Should this be daunting to new writers? It's not good news, but it should not curb hard work and your passion for telling a story. Without stories, our cultural fabric loosens, it frays, it falls apart. If there is a book in you, a tale, a narrative, you carve out time to put those words down, whether it is at night, early in the morning, or in whatever spare time you can scratch out. I still have stories I want to tell. I still have books I want to write. It will take me longer, certainly, but the need for it does not leave me. I have the knowledge of being in the publishing industry for a very long time; the good news is that new writers are getting published every week. With a strong query letter and solid work, the opportunity to publish has really not diminished. I am a huge supporter of helping new writers navigate the channels of publishing protocol. I will always encourage writers to write; without our words, our society dries up and becomes static. Without new perspectives, we turn to stone. Find the time, tell your story. People need to hear it.
My last book was the best thing I've ever written, but it got lost in the frenzy of the election and an uncertain future for our country. It was the real story of three women who were determined to see their goals come to fruition as all of them attempted to make the transatlantic crossing before Amelia Earhart did in 1928. It took me five years of research to write that book, and it was the experience of my lifetime. But the sales numbers were terrible. My publisher turned down my next book proposal, saying verbatim, "Laurie is costing us money."
Those were hard words to hear. They were hard words to write.
The words that will not be hard to write will be the chapters of the next book, which I have not stopped working on. I believe in telling that story, and whether it is in the dark hours of early morning or late night, in the time that I may have gone to see a movie or on my lunch hour, I will write it.
You have my word.
Laurie Notaro was born in Brooklyn, New York, then spent the remainder of her formative years in Phoenix, AZ, where she created something of a checkered past. She is the New York Times best-selling author of the humor memoirs The Idiot Girls Action Adventure Club, Autobiography of a Fat Bride, I Love Everybody and Housebroken, along with numerous others; two humor novels; and Crossing the Horizon, a novel of historical fiction that tells the true story of once famous and now forgotten aviatrices prior to Amelia Earhart that vied to become the first female pilot to cross the Atlantic.
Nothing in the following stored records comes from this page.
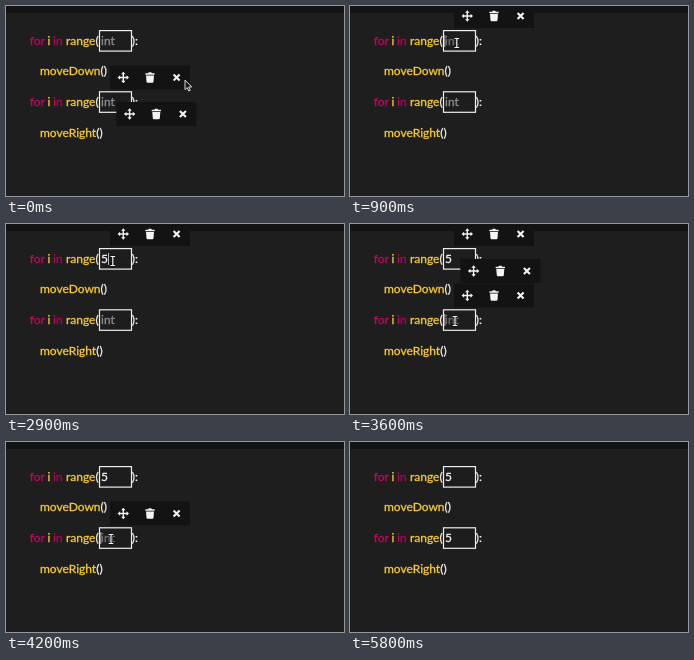
Recreate the animation shown at these times as an HTML page. Size 338 by 190 pixels, loop 7100 ms.

```html
<!DOCTYPE html>
<html lang="en">
<head>
<meta charset="utf-8">
<title>Code block editor</title>
<style>
html, body { margin: 0; width: 100%; height: 100%; overflow: hidden; background: #1e1e1e; }
svg { display: block; width: 100vw; height: 100vh; }
text { font: 12px Lato, sans-serif; fill: #f2f2f2; stroke: #f2f2f2; stroke-width: .3; white-space: pre; }
.key { fill: #c80062; stroke: #c80062; }
.in { fill: #b4005a; stroke: #b4005a; }
.name { fill: #f8cc30; stroke: #f8cc30; }
</style>
</head>
<body>
<svg viewBox="0 0 338 190">
  <defs>
    <g id="loop">
      <text y="38.6"><tspan class="key" x="23.7">for</tspan><tspan class="name" x="41.4">i</tspan><tspan class="in" x="47">in</tspan><tspan class="name" x="60">range</tspan><tspan x="89.6">(</tspan><tspan x="125.8">):</tspan></text>
      <rect x="93.5" y="24.6" width="32" height="20.5" fill="#1d1d1d" stroke="#ededed" stroke-width="1.2"/>
    </g>
    <g id="bar">
      <rect x="-40" y="-12" width="80" height="24" fill="#131313"/>
      <g fill="#f4f4f4">
        <g transform="translate(-26.7 0)">
          <path d="M-4 0H4M0-4V4" stroke="#f4f4f4" stroke-width="1.4"/>
          <path d="M0-5.7l2.2 2.5h-4.4zM0 5.7l2.2-2.5h-4.4zM-5.7 0l2.5 2.2v-4.4zM5.7 0l-2.5 2.2v-4.4z"/>
        </g>
        <path d="M-4.6-4.3h2.7l.7-1h2.4l.7 1h2.7v1.5h-9.2zM-4-2.1h8l-.5 6.4q-.1 1-1.1 1h-4.8q-1 0-1.1-1z"/>
        <path d="M23.6-3l6 6M29.6-3l-6 6" stroke="#f4f4f4" stroke-width="2.1"/>
      </g>
    </g>
  </defs>
  <rect width="338" height="190" fill="#1e1e1e"/>
  <rect width="338" height="7" fill="#131313"/>
  <use href="#loop"/>
  <use href="#loop" y="61.2"/>
  <text x="34" y="69.1"><tspan class="name">moveDown</tspan>()</text>
  <text x="34" y="130.5"><tspan class="name">moveRight</tspan>()</text>
  <text id="value1" x="95" y="38.6"></text>
  <text id="value2" x="95" y="99.8"></text>
  <path id="caret" d="M0-6V6" stroke="#c8c8c8" stroke-width=".9"/>
  <use id="bar1" href="#bar" x="144" y="10"/>
  <use id="bar2" href="#bar" x="150.3" y="47"/>
  <use id="bar3" href="#bar" x="144" y="71.5"/>
  <use id="bar4" href="#bar" x="150.3" y="108"/>
  <path id="arrow" d="M0 0V9.6L2.2 7.6 3.7 11 5.2 10.3 3.8 7H6.7Z" fill="#151515" stroke="#eee" stroke-width=".9"/>
  <g id="beam" fill="none">
    <path d="M-2.3-4.5H2.3M0-4.5V4.5M-2.3 4.5H2.3" stroke="#111" stroke-width="2.6"/>
    <path d="M-2.3-4.5H2.3M0-4.5V4.5M-2.3 4.5H2.3" stroke="#f4f4f4" stroke-width="1.2"/>
  </g>
</svg>
<script>
const LOOP = 7100, STEP = 100;
const $ = id => document.getElementById(id);
const clamp = v => Math.min(1, Math.max(0, v));
const ramp = (t, a, b) => clamp((t - a) / (b - a));
const show = (id, alpha) => $(id).setAttribute('opacity', +alpha);
const place = (id, x, y) => $(id).setAttribute('transform', `translate(${x} ${y})`);

// Pointer stops: time, x, y
const path = [
  [0, 179, 74], [100, 164, 67], [300, 112, 44], [400, 105, 41], [800, 106.8, 37],
  [3100, 106.8, 37], [3500, 105, 97], [5200, 105, 97], [5700, 116, 198], [LOOP, 116, 198]
];
function pointer(t) {
  const k = path.findIndex((p, n) => n && t <= p[0]);
  const [t0, x0, y0] = path[k - 1], [t1, x1, y1] = path[k];
  const u = ramp(t, t0, t1), e = u * u * (3 - 2 * u);
  return [x0 + (x1 - x0) * e, y0 + (y1 - y0) * e];
}

function field(id, typed, focused) {
  const { style } = $(id);
  $(id).textContent = typed ? '5' : 'int';
  style.fill = style.stroke = typed ? '#f4f4f4' : focused ? '#6e6e6e' : '#8c8c8c';
}

function draw(t) {
  const [x, y] = pointer(t);
  const inside = x > 93 && x < 126 && ((y > 25 && y < 46) || (y > 86 && y < 107));
  place('arrow', x, y);
  place('beam', x, y);
  show('arrow', !inside);
  show('beam', inside);

  field('value1', t >= 2900, t >= 400);
  field('value2', t >= 5100, t >= 3500);

  const first = t >= 800 && t < 2000, typed = t >= 2900 && t < 3200;
  const second = t >= 3600 && t < 5100;
  place('caret', typed ? 102.5 : 94.8, second ? 96 : 35);
  show('caret', first || typed || second);

  show('bar1', ramp(t, 100, 400) * (1 - ramp(t, 3600, 3900)));
  show('bar2', ramp(t, 3200, 3400) * (1 - ramp(t, 3600, 3900)));
  show('bar3', t < 2000 ? 1 - ramp(t, 400, 800) : ramp(t, 3300, 3600) * (1 - ramp(t, 5300, 5800)));
  show('bar4', 1 - ramp(t, 0, 300));
}

const start = performance.now();
function frame() {
  const t = (performance.now() - start) % LOOP;
  draw(Math.floor(t / STEP) * STEP);
  requestAnimationFrame(frame);
}
frame();
</script>
</body>
</html>
```
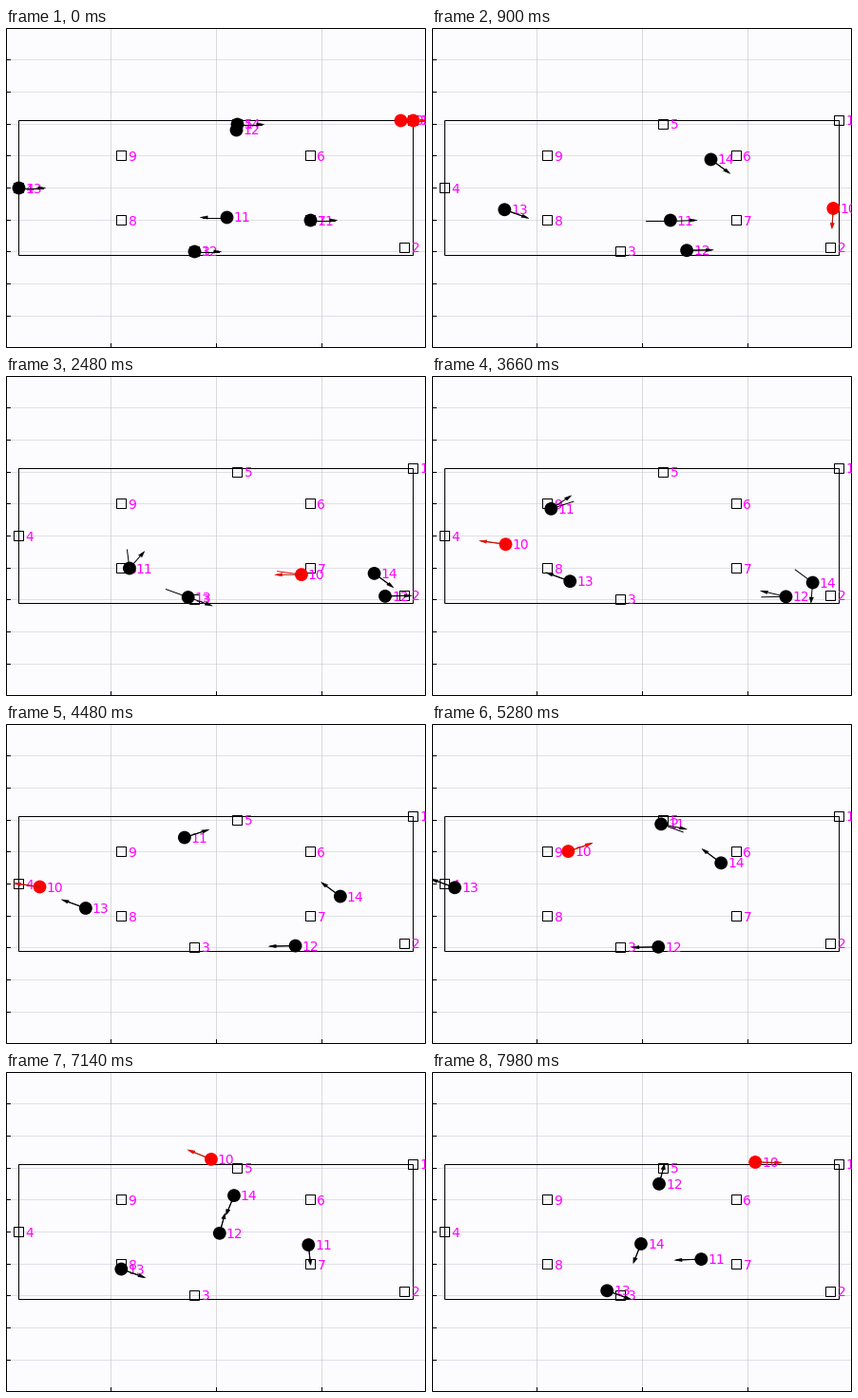
Write a matplotlib script that moves like this. It is 442 by 337 pixels and loops after 8000 ms.

```python
import math
import matplotlib.pyplot as plt
from matplotlib.animation import FuncAnimation
from matplotlib.patches import Circle, Polygon, Rectangle

W, H, DPI = 442, 337, 100
FRAMES, STEP = 400, 20
PX = 72 / DPI
PINK = "#ff00ff"
SPEED = 0.00375   # stage widths per frame, black agents
RATE = 0.0257     # share of the remaining way per frame, red agent
TURN = 0.18       # turning rate of every heading
REACH = 0.02      # a goal counts as met at this distance

NODES = {1: (428, 97), 2: (419, 231), 3: (198, 235), 4: (13, 168),
         5: (243, 101), 6: (320, 134), 7: (320, 202), 8: (121, 202),
         9: (121, 134)}

# agent: first node, goals as (node, frames to rest there), turning bias
PATROLS = {
    11: (7, [(8, 7), (9, 5), (5, 4), (6, 4), (7, 8), (8, 0)], 0),
    12: (3, [(2, 26), (3, 20), (5, 0)], 0.001),
    13: (4, [(3, 29), (4, 23), (3, 0)], 0.003),
    14: (5, [(2, 25), (5, 17), (5, 8), (3, 0)], -0.001),
}

# the red agent's goals as (place, distance at which it moves on)
CHASE = [(NODES[2], 0.0225), (NODES[4], 0.04), (NODES[5], 0.235),
         ((300, 82), 0.148), ((207, 88), 0.018), (NODES[1], 0)]


def walk(start, goals, pace, bias=0, rest=0):
    """States (x, y, aim, heading); goals are (place, reach, rest)."""
    x, y = start
    heading, k = 0.0, 0
    states = [(x, y, heading, heading)]
    while len(states) < FRAMES:
        (gx, gy), reach, pause = goals[k]
        dx, dy = (gx - x) / W, (y - gy) / H
        dist = math.hypot(dx, dy)
        if rest > 0:
            rest -= 1
        elif dist <= reach and k < len(goals) - 1:
            k, rest = k + 1, pause
        else:
            part = pace(dist) / dist
            x += (gx - x) * part
            y += (gy - y) * part
        (gx, gy), _, _ = goals[k]
        aim = math.atan2((y - gy) / H, (gx - x) / W)
        heading += TURN * (math.sin(aim - heading) + bias)
        states.append((x, y, aim, heading))
    return states


def ray(x, y, angle, along, side=0.0):
    c, s = math.cos(angle), math.sin(angle)
    return (x + W * (along * c - side * s), y - H * (along * s + side * c))


fig = plt.figure(figsize=(W / DPI, H / DPI), dpi=DPI, facecolor="#fcfcfe")
ax = fig.add_axes([0, 0, 1, 1])
ax.set_xlim(0, W)
ax.set_ylim(H, 0)
ax.axis("off")


def line(xs, ys, color="black", z=1, **kw):
    return ax.plot(xs, ys, color=color, lw=PX, zorder=z, **kw)[0]


def label(x, y, n):
    return ax.text(x + 7.5, y + 5.5, str(n), color=PINK, size=10,
                   family="DejaVu Sans", va="baseline", zorder=2,
                   clip_on=True)


class Agent:
    def __init__(self, n, arrow=True):
        color, edge = ("red", "#b01c08") if n == 10 else ("black", "black")
        self.dot = ax.add_patch(Circle((0, 0), 6.9, fc=color, lw=0, zorder=3))
        self.text = label(0, 0, n)
        self.aim = line([], [], color, 4)
        self.shaft = line([], [], edge, 4)
        self.head = ax.add_patch(Polygon([(0, 0)] * 3, fc=color, ec=edge,
                                         lw=0.3, zorder=4))
        self.arrow = [self.aim, self.shaft, self.head] if arrow else []
        self.parts = [self.dot, self.text] + self.arrow

    def place(self, x, y, aim, heading):
        x, y = x + 0.5, y + 0.5
        self.dot.center = (x, y)
        self.text.set_position((x + 7, y + 5))
        if not self.arrow:
            return
        for part, angle in ((self.aim, aim), (self.shaft, heading)):
            part.set_data(*zip((x, y), ray(x, y, angle, 0.058)))
        self.head.set_xy([ray(x, y, heading, 0.064),
                          ray(x, y, heading, 0.046, 0.005),
                          ray(x, y, heading, 0.046, -0.005)])

    def show(self, on):
        for part in self.parts:
            part.set_visible(on)


# grid, ticks and border
DOTS = (0, (1, 1))
for k in range(1, 4):
    x = round(k * W / 4)
    line([x, x], [0, H], "#b8b8b8", 0, ls=DOTS)
    line([x, x], [H - 5, H])
for k in range(1, 10):
    y = int(k * H / 10)
    line([0, W], [y, y], "#c4c4d4", 0, ls=DOTS)
    line([0, 4], [y, y])
ax.add_patch(Rectangle((0, 0), W - 1, H - 1, fill=False, lw=PX))

# area and nodes
ax.add_patch(Rectangle((13, 97), 415, 142, fill=False, lw=PX, zorder=1))
for n, (x, y) in NODES.items():
    ax.add_patch(Rectangle((x - 5, y - 5), 10, 10, fill=False, lw=PX,
                           zorder=2))
    label(x, y, n)

states = {10: walk(NODES[1], [(p, reach, 0) for p, reach in CHASE],
                   lambda dist: RATE * dist)}
for n, (first, goals, bias) in PATROLS.items():
    states[n] = walk(NODES[first], [(NODES[g], REACH, r) for g, r in goals],
                     lambda dist: SPEED, bias, rest=3)
agents = {n: Agent(n) for n in states}

# second set of agents, seen only at the very start
extras = [Agent(10), Agent(11), Agent(12, arrow=False)]
for agent, x, y, angle in zip(extras, (415, 232, 242), (97, 199, 107),
                              (0, math.pi, 0)):
    agent.place(x, y, angle, angle)


def draw(i):
    for n, agent in agents.items():
        agent.place(*states[n][i])
    for agent in extras:
        agent.show(i == 0)
    return []


anim = FuncAnimation(fig, draw, frames=FRAMES, interval=STEP, repeat=True,
                     repeat_delay=0, init_func=lambda: draw(0), blit=False)
plt.show()
```
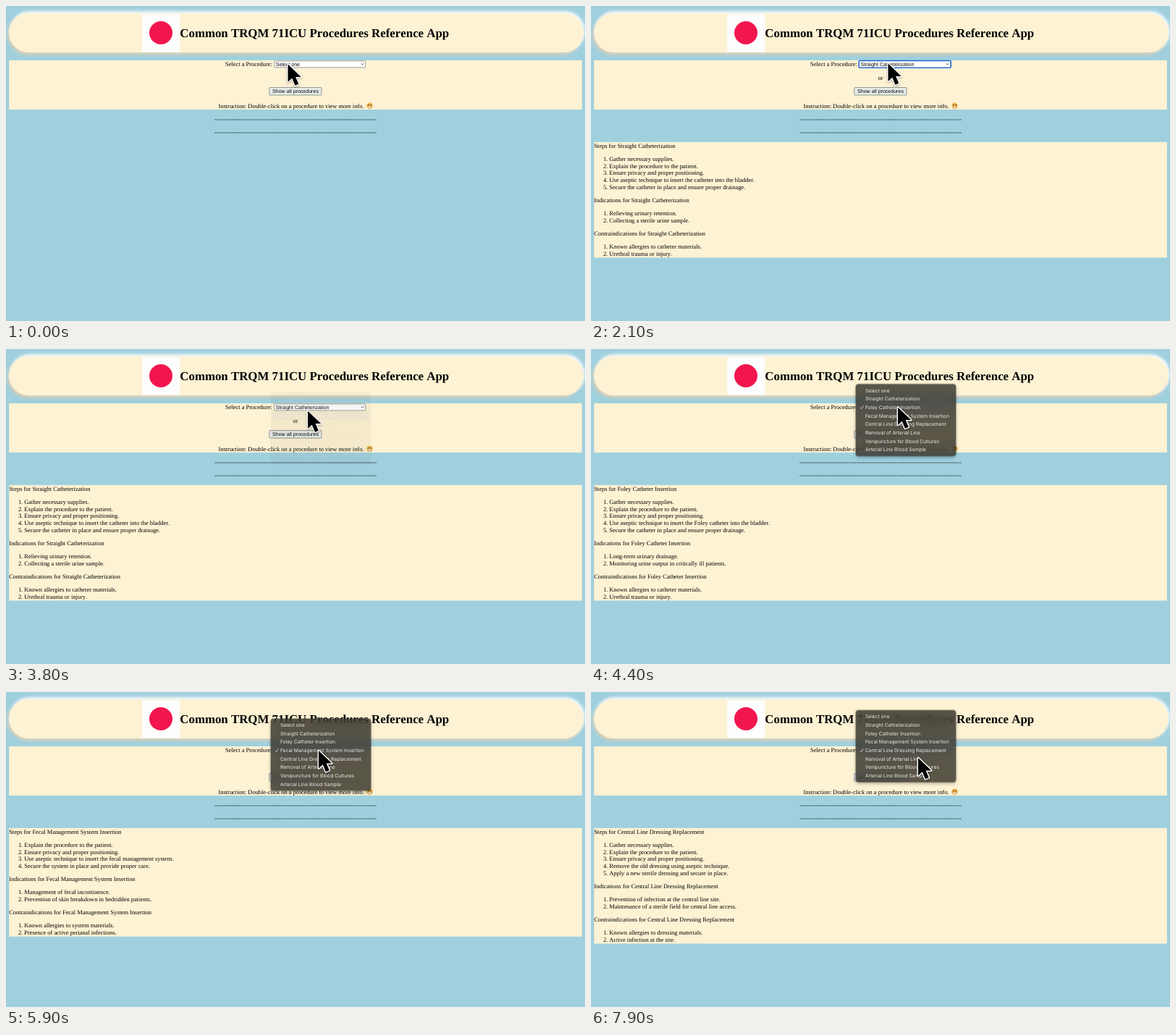
Write an HTML page that moves like this. It is 800x435 px and loops after 8 s.

```html
<!DOCTYPE html>
<html lang="en">
<head>
<meta charset="utf-8">
<title>Procedures Reference App</title>
<style>
  html, body { margin: 0; width: 100%; height: 100%; overflow: hidden; background: #a0d0de; }
  #page, #overlay { position: absolute; left: 0; top: 0; width: 800px; height: 435px; }
  text {
    font: 8.42px "Liberation Serif", "Times New Roman", serif; fill: #000;
    text-rendering: geometricPrecision; font-kerning: none; white-space: pre;
  }
  .mid { text-anchor: middle; }
  .title { font-size: 16.85px; font-weight: bold; }
  .ui { font: 7.05px "Liberation Sans", Arial, sans-serif; }
  .row { font: 6.76px Inter, "Open Sans", sans-serif; fill: #eceae4; }
  .card { fill: #fdf2d3; }
  .glow { filter: blur(2px); }
  #menu {
    position: absolute; left: 366px; top: 0; width: 138px; height: 98.6px; border-radius: 3.5px;
    background: rgba(33, 31, 27, .74); backdrop-filter: blur(10px) saturate(1.5);
    box-shadow: 0 0 0 .5px rgba(40, 40, 36, .6), 0 2px 5px rgba(0, 0, 0, .3);
  }
  #arrow { filter: drop-shadow(0 1px 1.2px rgba(0, 0, 0, .35)); }
</style>
</head>
<body>
<svg id="page" viewBox="0 0 800 435">
  <rect class="glow" x="2.5" y="12" width="793" height="55" rx="27" fill="#dccdb0"/>
  <rect class="glow" x="5.5" y="7.5" width="794" height="55" rx="27" fill="#fff"/>
  <rect class="card" x="4.2" y="10" width="793.6" height="54" rx="27"/>
  <rect x="188" y="11.3" width="52.3" height="52.3" fill="#fdfdfd"/>
  <circle cx="214" cy="37" r="16" fill="#f2164e"/>
  <text class="title" x="240.3" y="42.8">Common TRQM 71ICU Procedures Reference App</text>

  <rect class="card" x="4.2" y="75" width="791.6" height="68"/>
  <text x="303" y="82.9">Select a Procedure:</text>
  <rect id="ring" x="370.2" y="75.5" width="127" height="9.8" rx="1.6" fill="none" stroke="#1d66d0" stroke-width="1.6"/>
  <rect id="box" x="370.7" y="75.9" width="126" height="9" rx=".6" fill="#fff" stroke="#767676" stroke-width=".7"/>
  <text class="ui" id="value" x="372.7" y="82.7"></text>
  <path d="M490.9 79.4l1.7 1.7 1.7-1.7" fill="none" stroke="#222" stroke-width=".8"/>
  <text class="mid" x="400" y="101.6">or</text>
  <rect x="363.9" y="112.6" width="72" height="10.4" rx=".8" fill="#e9eeec" stroke="#747c7c" stroke-width=".8"/>
  <text class="ui mid" x="400" y="120.2">Show all procedures</text>
  <text x="293.5" y="140.7">Instruction: Double-click on a procedure to view more info.</text>
  <g transform="translate(502.5 137.8)">
    <circle r="4.2" fill="#f2b544"/>
    <path d="M-2.5 .7h5a2.5 2.5 0 0 1-5 0" fill="#fff" stroke="#8a5a2a" stroke-width=".4"/>
    <g fill="#5b3a20"><circle cx="-1.7" cy="-1.2" r=".8"/><circle cx="1.7" cy="-1.2" r=".8"/></g>
  </g>
  <text class="mid dashes" x="400" y="159.1"></text>
  <text class="mid dashes" x="400" y="177.2"></text>
  <g id="details"></g>
</svg>
<div id="menu"></div>
<svg id="overlay" viewBox="0 0 800 435">
  <g id="rows">
    <rect id="lit" x="368.4" width="133.2" height="11.67" rx="2.5" fill="#3f7aea"/>
    <path id="tick" d="M372 .4L373.5 2.2 376.4 -2.2" fill="none" stroke="#eceae4" stroke-width=".8"/>
  </g>
  <path id="arrow" d="M0-.5V25L6 19.5 10.3 29.9 15.4 27.8 11.1 17.7H19Z" stroke="#fff" stroke-width="3" stroke-linejoin="round" paint-order="stroke"/>
</svg>

<script>
const $ = id => document.getElementById(id);
const LOOP = 8000, STEP = 100, ROW = 11.67, MIDDLE = 80.5;

const names = ["Select one", "Straight Catheterization", "Foley Catheter Insertion",
  "Fecal Management System Insertion", "Central Line Dressing Replacement",
  "Removal of Arterial Line", "Venipuncture for Blood Cultures", "Arterial Line Blood Sample"];

const gather = "Gather necessary supplies.", explain = "Explain the procedure to the patient.",
  privacy = "Ensure privacy and proper positioning.",
  drain = "Secure the catheter in place and ensure proper drainage.",
  trauma = ["Known allergies to catheter materials.", "Urethral trauma or injury."];

// Steps, indications and contraindications of each procedure
const info = [null,
  [[gather, explain, privacy, "Use aseptic technique to insert the catheter into the bladder.", drain],
   ["Relieving urinary retention.", "Collecting a sterile urine sample."], trauma],
  [[gather, explain, privacy, "Use aseptic technique to insert the Foley catheter into the bladder.", drain],
   ["Long-term urinary drainage.", "Monitoring urine output in critically ill patients."], trauma],
  [[explain, privacy, "Use aseptic technique to insert the fecal management system.",
    "Secure the system in place and provide proper care."],
   ["Management of fecal incontinence.", "Prevention of skin breakdown in bedridden patients."],
   ["Known allergies to system materials.", "Presence of active perianal infections."]],
  [[gather, explain, privacy, "Remove the old dressing using aseptic technique.",
    "Apply a new sterile dressing and secure in place."],
   ["Prevention of infection at the central line site.", "Maintenance of a sterile field for central line access."],
   ["Known allergies to dressing materials.", "Active infection at the site."]]];

// Each visit to the menu; its index is the checked row, the row below gets picked
const visits = [
  { open: 300, lit: 700, fade: 1300, gone: 1500, set: 1800 },
  { open: 2800, lit: 3200, fade: 3600, gone: 3810, set: 4000 },
  { open: 4400, lit: 4700, fade: 4900, gone: 5100, set: 5300 },
  { open: 5800, lit: 6100, fade: 6300, gone: 6500, set: 6700 },
  { open: 7300, lit: LOOP, fade: LOOP, gone: LOOP + 200, set: LOOP }];

// Pointer tip: time, x, y
const path = [[0, 389.5, 81], [300, 389.5, 81], [1000, 402.5, 84], [1500, 408, 86], [1800, 408, 86],
  [2100, 410.5, 80], [2800, 411, 80.5], [3200, 415, 86], [3800, 417, 86], [4300, 424, 81],
  [4500, 424, 81], [4800, 429, 87], [5200, 429.5, 87.5], [5700, 432, 81.5], [5900, 432, 81.5],
  [6200, 436, 90], [6600, 436.5, 90.5], [7100, 444, 82], [7400, 445, 82], [7900, 452, 91.5], [8000, 452, 91.5]];

function svg(tag, attrs, text = "") {
  const el = document.createElementNS("http://www.w3.org/2000/svg", tag);
  for (const key in attrs) el.setAttribute(key, attrs[key]);
  el.textContent = text;
  return el;
}

const show = (el, on) => el.style.display = on ? "" : "none";

function buildDetails(lists, i) {
  const g = svg("g", {});
  if (!lists) return g;
  const card = svg("rect", { class: "card", x: 4.2, y: 187.9, width: 791.6 });
  g.append(card);
  let y = 195.7;
  const line = (x, text, gap) => g.append(svg("text", { x, y: y += gap }, text));
  lists.forEach((list, k) => {
    line(4.2, `${["Steps", "Indications", "Contraindications"][k]} for ${names[i]}`, k ? 18.16 : 0);
    list.forEach((text, n) => line(16.9, `${n + 1}. ${text}`, n ? 9.73 : 18.16));
  });
  card.setAttribute("height", y + 2.6 - 187.9);
  return g;
}

document.querySelectorAll(".dashes").forEach(el => el.textContent = "-".repeat(80));
const details = info.map(buildDetails);
$("details").append(...details);

// Rows are laid out from the middle of the first one
$("rows").append(...names.map((name, i) => svg("text", { class: "row", x: 378.9, y: i * ROW + 2.5 }, name)));

function tipAt(t) {
  const k = path.findIndex(p => p[0] > t);
  const [t0, x0, y0] = path[k - 1], [t1, x1, y1] = path[k];
  const f = (t - t0) / (t1 - t0);
  return [x0 + (x1 - x0) * f, y0 + (y1 - y0) * f];
}

function draw(t) {
  const picked = visits.filter(v => t >= v.set).length;
  const visit = visits[picked];
  const opened = t >= visit.open;
  const shown = opened && t < visit.gone;
  const focused = picked > 0 && !opened;

  details.forEach((g, i) => show(g, i === picked));
  $("value").textContent = names[picked];
  show($("ring"), focused);
  $("box").style.stroke = focused ? "#1d66d0" : "";

  show($("menu"), shown);
  show($("rows"), shown);
  if (shown) {
    const first = MIDDLE - picked * ROW;
    const opacity = Math.min(1, (visit.gone - t) / (visit.gone - visit.fade));
    $("menu").style.opacity = $("rows").style.opacity = opacity;
    $("menu").style.transform = `translateY(${first - 8.5}px)`;
    $("rows").setAttribute("transform", `translate(0 ${first})`);
    $("tick").setAttribute("transform", `translate(0 ${picked * ROW})`);
    $("lit").setAttribute("y", (picked + .5) * ROW);
    show($("lit"), t >= visit.lit);
  }
  $("arrow").setAttribute("transform", `translate(${tipAt(t)}) scale(.96)`);
}

const start = performance.now();
function loop() {
  const t = (performance.now() - start) % LOOP;
  draw(Math.floor(t / STEP) * STEP);
  requestAnimationFrame(loop);
}
loop();
</script>
</body>
</html>
```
She resides in Eugene, Oregon, has a cute dog, a nice husband and misses Mexican food like it was her youth.
In February, Laurie launched Laurie Notaro Creative. Visit her website to learn more.
I'm generally pulled in a million different directions and I wouldn't trade it for the world. Here's a glimpse of my life - hope you enjoy it! And if there's a big lapse between posts, well, that's the way life goes in Amy's world.
Be My Guest!
#WhatsYourStory? Are you an author? I'd love to hear your story and so would my readers. Email me for more information.